Tag Archives: antipasti

Zucchini in olive oil

20 Aug

If your summers play out anything like mine do then odds are good you have some of this stuff in the fridge already.

After all, how many of these have you come across in the past couple months? I’m down to only two zucchini plants in the garden this year, but each has already thrown off a couple dozen specimens. And they’re still producing. One of my favorite things to do with zucchini is roast or grill them and then preserve them in olive oil.

Just slice them up.

Lay on a baking sheet that’s been coated in olive oil and season with salt and pepper (you can also do this outside on the grill), then place in an oven preheated to 375 degrees F. Using a spatula, turn occasionally so that the slices brown on both sides.

The time it takes to cook the zucchini varies, but this is about how things should look when it’s done.

All that’s left to do now is layer the zucchini, along with garlic slices and crushed hot pepper, in a container of some sort.

Then cover the whole thing in extra virgin olive oil and put it in the fridge. It’s best to wait at least a couple days before tasting; that way the flavors can meld together. As long as the zucchini are covered in the oil they should last in the fridge for a couple weeks or so.

I use slices of the zucchini on sandwiches (mint leaves are a nice way to top them when serving), but my favorite way to eat it has always been as an antipasti.

With bread to sop up the oil, of course.

Eggplant in olive oil

9 Apr

Get a good look at this stuff, okay. Because it ain’t gonna be around for very long.

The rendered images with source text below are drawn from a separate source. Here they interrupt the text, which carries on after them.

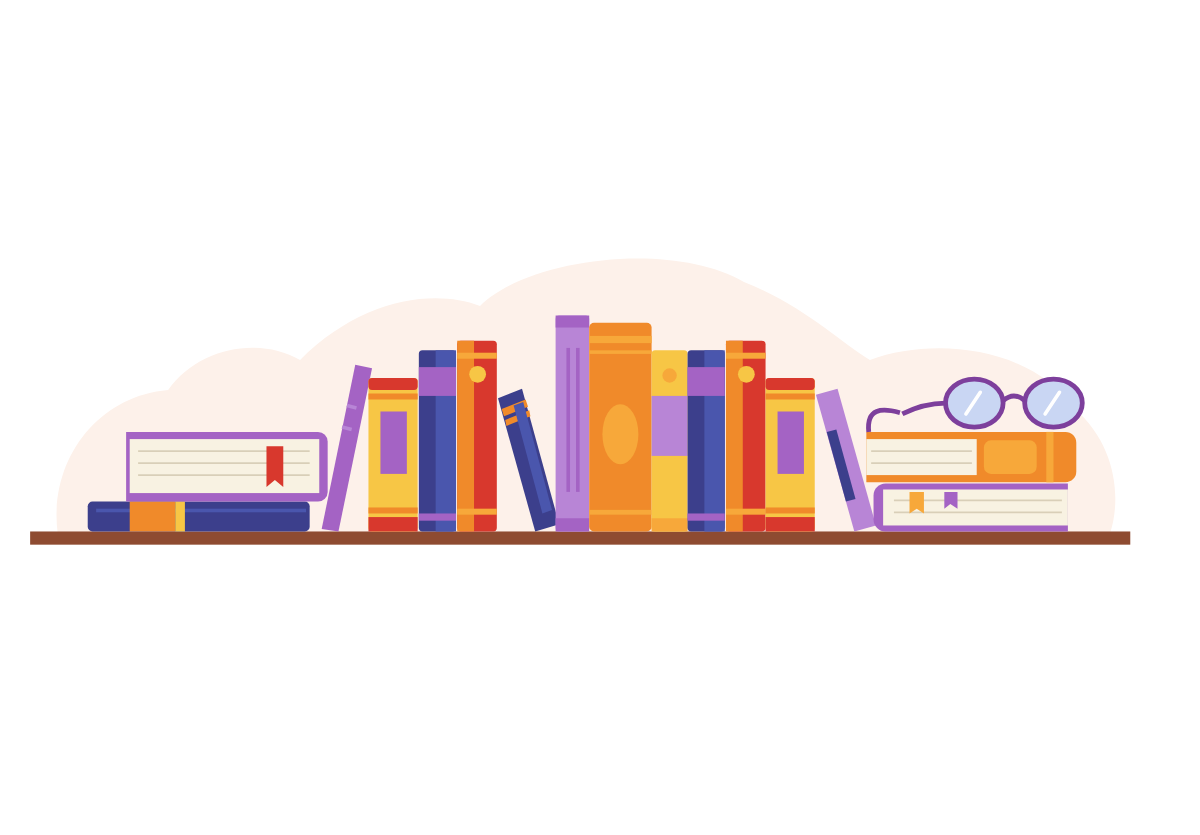
<!DOCTYPE html>
<html lang="en">
<head>
<meta charset="utf-8">
<title>Bookshelf</title>
<link rel="stylesheet" href="https://fonts.googleapis.com/css2?family=Inter&display=swap">
<style>
:root{
  --paper:#ffffff;
  --blush:#fdf1ea;
  --shelf:#8e4b31;
  --navy:#3c3f8c;
  --indigo:#4a56ad;
  --violet:#a463c4;
  --lilac:#b885d6;
  --plum:#7d3f9c;
  --red:#d8382d;
  --orange:#f08a2a;
  --amber:#f7a83a;
  --yellow:#f7c645;
  --cream:#f8f2e2;
  --line:#d9cfb8;
  --glass:#c9d6f3;
}
html,body{margin:0;padding:0;overflow:hidden;background:var(--paper);font-family:"Inter",sans-serif}
.canvas{display:block;width:1200px;height:835px}
</style>
</head>
<body>
<svg class="canvas" viewBox="0 0 1000 696" role="img" aria-label="Shelf of colourful books with reading glasses">
  <defs>
    <g id="label-book">
      <rect x="0" y="0" width="41" height="128" rx="3" fill="var(--yellow)"/>
      <rect x="0" y="0" width="41" height="10" rx="3" fill="var(--red)"/>
      <rect x="0" y="13" width="41" height="5" fill="var(--orange)"/>
      <rect x="10" y="28" width="22" height="52" fill="var(--violet)"/>
      <rect x="0" y="108" width="41" height="5" fill="var(--orange)"/>
      <rect x="0" y="116" width="41" height="12" fill="var(--red)"/>
    </g>
    <g id="dot-book">
      <rect x="0" y="0" width="33" height="159" rx="3" fill="var(--red)"/>
      <rect x="0" y="0" width="14" height="159" fill="var(--orange)"/>
      <rect x="0" y="10" width="33" height="5" fill="var(--amber)"/>
      <circle cx="17" cy="28" r="7" fill="var(--yellow)"/>
      <rect x="0" y="140" width="33" height="5" fill="var(--amber)"/>
    </g>
    <g id="blue-book">
      <rect x="0" y="0" width="31" height="151" rx="3" fill="var(--navy)"/>
      <rect x="14" y="0" width="17" height="151" fill="var(--indigo)"/>
      <rect x="0" y="14" width="31" height="24" fill="var(--violet)"/>
      <rect x="0" y="136" width="31" height="6" fill="var(--violet)"/>
    </g>
  </defs>

  <path class="backdrop" fill="var(--blush)" d="M48 445 C40 385 80 330 140 325 C165 290 215 280 250 300 C300 250 360 240 400 255 C440 215 560 200 620 235 C670 255 700 285 725 300 C780 280 860 290 895 340 C930 370 935 415 925 445 Z"/>

  <rect class="shelf" x="25" y="443" width="917" height="11" fill="var(--shelf)"/>

  <g class="stack-left">
    <rect x="73" y="418" width="185" height="25" rx="4" fill="var(--navy)"/>
    <rect x="80" y="424" width="175" height="3" fill="var(--indigo)"/>
    <rect x="108" y="418" width="38" height="25" fill="var(--orange)"/>
    <rect x="146" y="418" width="8" height="25" fill="var(--yellow)"/>
    <path d="M105 360 H265 a8 8 0 0 1 8 8 V410 a8 8 0 0 1 -8 8 H105 Z" fill="var(--violet)"/>
    <rect x="108" y="366" width="158" height="45" fill="var(--cream)"/>
    <g stroke="var(--line)" stroke-width="1.5">
      <line x1="115" y1="376" x2="258" y2="376"/>
      <line x1="115" y1="386" x2="258" y2="386"/>
      <line x1="115" y1="396" x2="258" y2="396"/>
    </g>
    <path d="M222 372 H236 V406 L229 400 L222 406 Z" fill="var(--red)"/>
  </g>

  <path class="book-leaning" d="M268 441 L296 304 L310 307 L282 443 Z" fill="var(--violet)"/>
  <path d="M289 338 L297 340 M285 356 L293 358" stroke="var(--lilac)" stroke-width="3"/>

  <use href="#label-book" x="307" y="315"/>
  <use href="#blue-book" x="349" y="292"/>
  <use href="#dot-book" x="381" y="284"/>

  <g class="book-leaning">
    <path d="M415 332 L435 324 L466 437 L446 443 Z" fill="var(--navy)"/>
    <path d="M418 341 L438 333 L440 339 L420 347 Z M421 350 L441 342 L442 347 L422 355 Z" fill="var(--orange)"/>
    <path d="M428 338 L436 335 L460 425 L452 428 Z" fill="var(--indigo)"/>
  </g>

  <g class="book-tall">
    <rect x="463" y="263" width="28" height="180" rx="3" fill="var(--lilac)"/>
    <rect x="463" y="263" width="28" height="10" fill="var(--violet)"/>
    <rect x="472" y="290" width="3" height="120" fill="var(--violet)"/>
    <rect x="480" y="290" width="3" height="120" fill="var(--violet)"/>
    <rect x="463" y="432" width="28" height="11" fill="var(--violet)"/>
  </g>

  <g class="book-wide">
    <rect x="491" y="269" width="52" height="174" rx="4" fill="var(--orange)"/>
    <rect x="491" y="280" width="52" height="6" fill="var(--amber)"/>
    <rect x="491" y="292" width="52" height="3" fill="var(--amber)"/>
    <ellipse cx="517" cy="362" rx="15" ry="25" fill="var(--amber)"/>
    <rect x="491" y="425" width="52" height="4" fill="var(--amber)"/>
  </g>

  <g class="book-slim">
    <rect x="543" y="292" width="30" height="151" rx="3" fill="var(--yellow)"/>
    <rect x="543" y="330" width="30" height="50" fill="var(--lilac)"/>
    <circle cx="558" cy="313" r="6" fill="var(--amber)"/>
    <rect x="543" y="432" width="30" height="11" fill="var(--amber)"/>
  </g>

  <use href="#blue-book" x="573" y="292"/>
  <use href="#dot-book" x="605" y="284"/>
  <use href="#label-book" x="638" y="315"/>

  <g class="book-leaning">
    <path d="M680 329 L698 324 L730 438 L712 443 Z" fill="var(--lilac)"/>
    <path d="M689 360 L697 358 L713 416 L705 418 Z" fill="var(--navy)"/>
  </g>

  <g class="stack-right">
    <path d="M738 403 H890 V443 H738 a10 10 0 0 1 -10 -10 V413 a10 10 0 0 1 10 -10 Z" fill="var(--violet)"/>
    <rect x="736" y="408" width="154" height="30" fill="var(--cream)"/>
    <g stroke="var(--line)" stroke-width="1.5">
      <line x1="745" y1="417" x2="885" y2="417"/>
      <line x1="745" y1="427" x2="885" y2="427"/>
    </g>
    <path d="M758 410 H770 V428 L764 424 L758 428 Z" fill="var(--amber)"/>
    <path d="M787 410 H798 V424 L792 420 L787 424 Z" fill="var(--violet)"/>
    <path d="M722 360 H888 a9 9 0 0 1 9 9 V393 a9 9 0 0 1 -9 9 H722 Z" fill="var(--orange)"/>
    <rect x="722" y="366" width="92" height="30" fill="var(--cream)"/>
    <g stroke="var(--line)" stroke-width="1.5">
      <line x1="726" y1="376" x2="810" y2="376"/>
      <line x1="726" y1="386" x2="810" y2="386"/>
    </g>
    <rect x="820" y="367" width="44" height="28" rx="6" fill="var(--amber)"/>
    <rect x="872" y="360" width="6" height="42" fill="var(--amber)"/>
  </g>

  <g class="glasses" fill="var(--glass)" stroke="var(--plum)" stroke-width="4">
    <path d="M724 360 C722 340 735 340 750 344" fill="none"/>
    <ellipse cx="812" cy="336" rx="24" ry="20"/>
    <ellipse cx="878" cy="336" rx="24" ry="20"/>
    <path d="M836 334 Q845 326 854 334" fill="none"/>
    <path d="M788 336 Q770 336 752 345" fill="none"/>
  </g>
  <g stroke="var(--paper)" stroke-width="3" stroke-linecap="round">
    <line x1="805" y1="345" x2="817" y2="327"/>
    <line x1="871" y1="345" x2="883" y2="327"/>
  </g>
</svg>
</body>
</html>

No matter how many jars of pickled eggplant that I make, I’m always in the planning stages for the next batch. It’s my go-to sandwich condiment. Has been since, well, I can’t actually remember when it wasn’t. And don’t ask how many loaves of crusty bread I’m plowed through with nothing but this stuff on top.

Oh yeah, and it’s a snap to make. So let’s get going on that, shall we.

Peel and quarter the eggplant, then cut it into half-inch strips. (My advice is to use at least three or four large specimens, as there’s a lot of shrinkage—and the finished product usually goes pretty fast.)

Place in a colander and liberally toss with salt.

Weight the strips down as best you can. The idea here is to extract as much moisture from the eggplant as you can (make sure there’s something under the colander to catch the liquid). I usually let this go for a couple hours and frequently toss things around and manually press down on the strips during that time.

These strips are in good enough shape to work with.

Place the eggplant strips in a bowl, cover in distilled white vinegar, then place in the fridge for several hours. (I usually let them soak overnight.)

Drain the vinegar and then, using your hands, squeeze the eggplant strips as dry as you can.

Place in a jar, add a couple chopped cloves of garlic and some crushed hot pepper.

Then cover in extra virgin olive oil.

I’ll usually wait a week before eating the eggplant but three or four days should be enough time to allow the flavors to develop. And it’ll keep in the fridge for a long time.

If it lasts that long.